Since January 2016, 17 new immigration judges have been sworn in by the Executive Office for Immigration Review (EOIR), which falls under the purview of the Department of Justice (DOJ). Before the creation of the Department of Homeland Security (DHS), the Immigration and Naturalization Service (INS) fell under DOJ as well. Last year, EOIR was given latitude to hire additional immigration judges nationwide. These administrative law judicial positions are basically appointments for life, unlike local state and county court judges. This factor in itself is often problematic, as a sitting immigration judge can become jaded and distrustful after hearing similar claims from respondent’s who appear before them.
It has been recently calculated that there are close to 500,000 immigration cases presently before the EOIR. On average, it takes a respondent over 1000 days (or more than 3 years) to have their final case adjudicated before an immigration judge.
This delay is caused by the sheer number of cases being filed by DHS and the inability of the immigration courts and judges to complete cases. In the case of an individual who is seeking political asylum before the immigration court, they can often wait close to three years to have their day in court. Often, the time in “legal limbo” that these individuals experience compounds the stress they have already experienced, by relocating to a new country and seeking the mercy of the U.S. government, asking them to listen to their cry for help and grant them permission to remain in the country.
In order to address this backlog, Congress has attempted to implement policies in the past few years that force the hands of the immigration judges to hear cases quickly. This is often accomplished to the detriment of the applicants, who are forced to present their case before having the opportunity to seek adequate legal representation. Judges also limit amount of time each individual has to present their case, often cutting off testimony in the interest of time, but clearly not in the best interest of the case.
Transitional Access Records Clearinghouse (TRAC) recently released data that estimated close to 100,000 cases were “completed” in the immigration courts to date, for the 2016 fiscal year (which begins in October, the previous year). When a case is completed, it can mean that the case was terminated by the judge, often because the DHS failed to prove the charges it had launched against the respondent. A closed case, can mean that relief was granted, denied, or voluntary departure was granted. Case completion is a numbers game for many immigration judges who strive for what they commonly refer to as a “rocket docket.”

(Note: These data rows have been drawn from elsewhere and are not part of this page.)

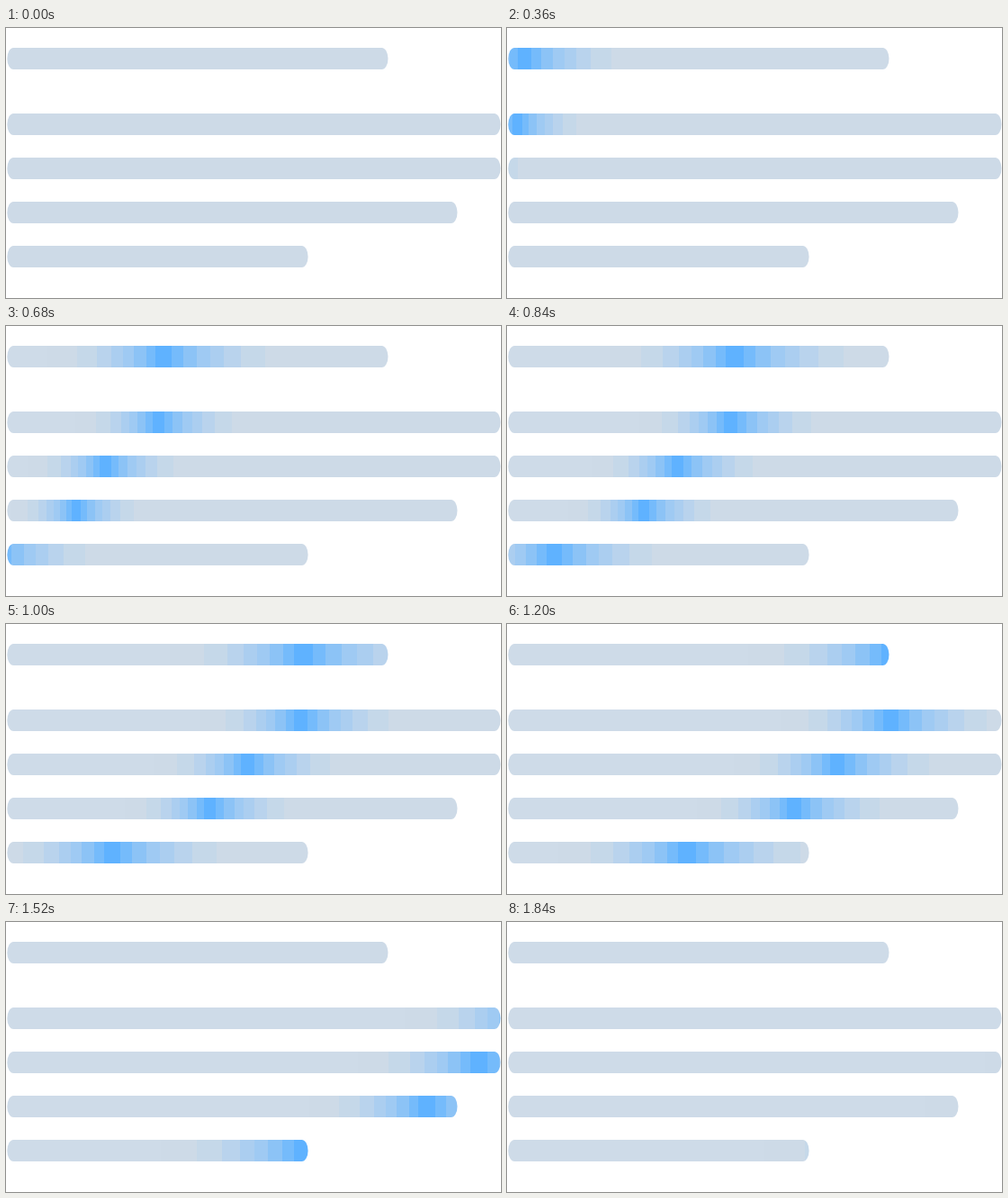
Animation, 550 px wide and 300 px high, one loop 2.32 s. Source, as an HTML page with a canvas:

```html
<!DOCTYPE html>
<html lang="en">
<head>
<meta charset="utf-8">
<title>Loading placeholder</title>
<style>
  html, body { margin: 0; width: 100%; height: 100%; overflow: hidden; background: #fff; }
  canvas { display: block; }
</style>
</head>
<body>
<canvas id="stage" width="550" height="300"></canvas>
<script>
const ctx = document.getElementById('stage').getContext('2d');
const LOOP = 2320, STEP = 40, START = 200, END = 1840;
const LEFT = 1.3, HEIGHT = 24;
const BASE = '#cddae7', TRAIL = '#cedbe8';

// Bands of the glow from its centre outwards; edges are shares of its reach.
const COLORS = ['#5fb2ff', '#75bbfb', '#8cc3f6', '#9fcaf3', '#abcef0', '#b9d3ed', '#c5d8e9'];
const EDGES = [0.087, 0.197, 0.333, 0.462, 0.595, 0.765, 1];
const LEFT_RATIO = 0.84, TRAIL_EDGE = 1.34;

// Glow centre x, its speed, reach and growth are given at t = 1 s (px, px/s).
const bars = [
  { y: 22,  right: 424.5, x: 329.7, speed: 485.5, reach: 130.8, growth: 53 },
  { y: 95,  right: 549.5, x: 326.8, speed: 493,   reach: 98.1,  growth: 50 },
  { y: 144, right: 549.5, x: 267.8, speed: 493.5, reach: 92.1,  growth: 50 },
  { y: 193, right: 501.5, x: 225.8, speed: 463,   reach: 83.6,  growth: 60 },
  { y: 242, right: 335.6, x: 117.2, speed: 410,   reach: 117.2, growth: 46 },
];

function glow(bar, seconds) {
  const center = bar.x + bar.speed * seconds;
  const reach = bar.reach + bar.growth * seconds;
  const tail = TRAIL_EDGE * LEFT_RATIO;
  const gradient = ctx.createLinearGradient(center - tail * reach, 0, center + reach, 0);
  const edge = (offset, before, after) => {
    const stop = (offset + tail) / (1 + tail);
    gradient.addColorStop(stop, before);
    gradient.addColorStop(stop, after);
  };
  const color = i => COLORS[i] || BASE;

  edge(-tail, TRAIL, BASE);
  for (let i = EDGES.length - 1; i >= 0; i--) edge(-EDGES[i] * LEFT_RATIO, color(i + 1), color(i));
  EDGES.forEach((e, i) => edge(e, color(i), color(i + 1)));
  return gradient;
}

function draw(now) {
  const t = Math.min(Math.floor(now % LOOP / STEP) * STEP, END);
  ctx.clearRect(0, 0, 550, 300);
  for (const bar of bars) {
    ctx.fillStyle = t < START ? BASE : glow(bar, t / 1000 - 1);
    ctx.beginPath();
    ctx.roundRect(LEFT, bar.y, bar.right - LEFT, HEIGHT, { x: 7, y: 12 });
    ctx.fill();
  }
}

const origin = performance.now();
function tick() {
  draw(performance.now() - origin);
  requestAnimationFrame(tick);
}
tick();
</script>
</body>
</html>
```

As long as immigrants keep entering the country and DHS continues to seek their removal, immigration courts will continue to be overwhelmed by the massive number of cases on the docket. Even with the push for expedited hearings, immigration courts simply cannot keep up with the sheer number of cases. Until a solution is reached, individuals will continue to wait their turn to see the judge, unless, like many, they will give up entirely and return home.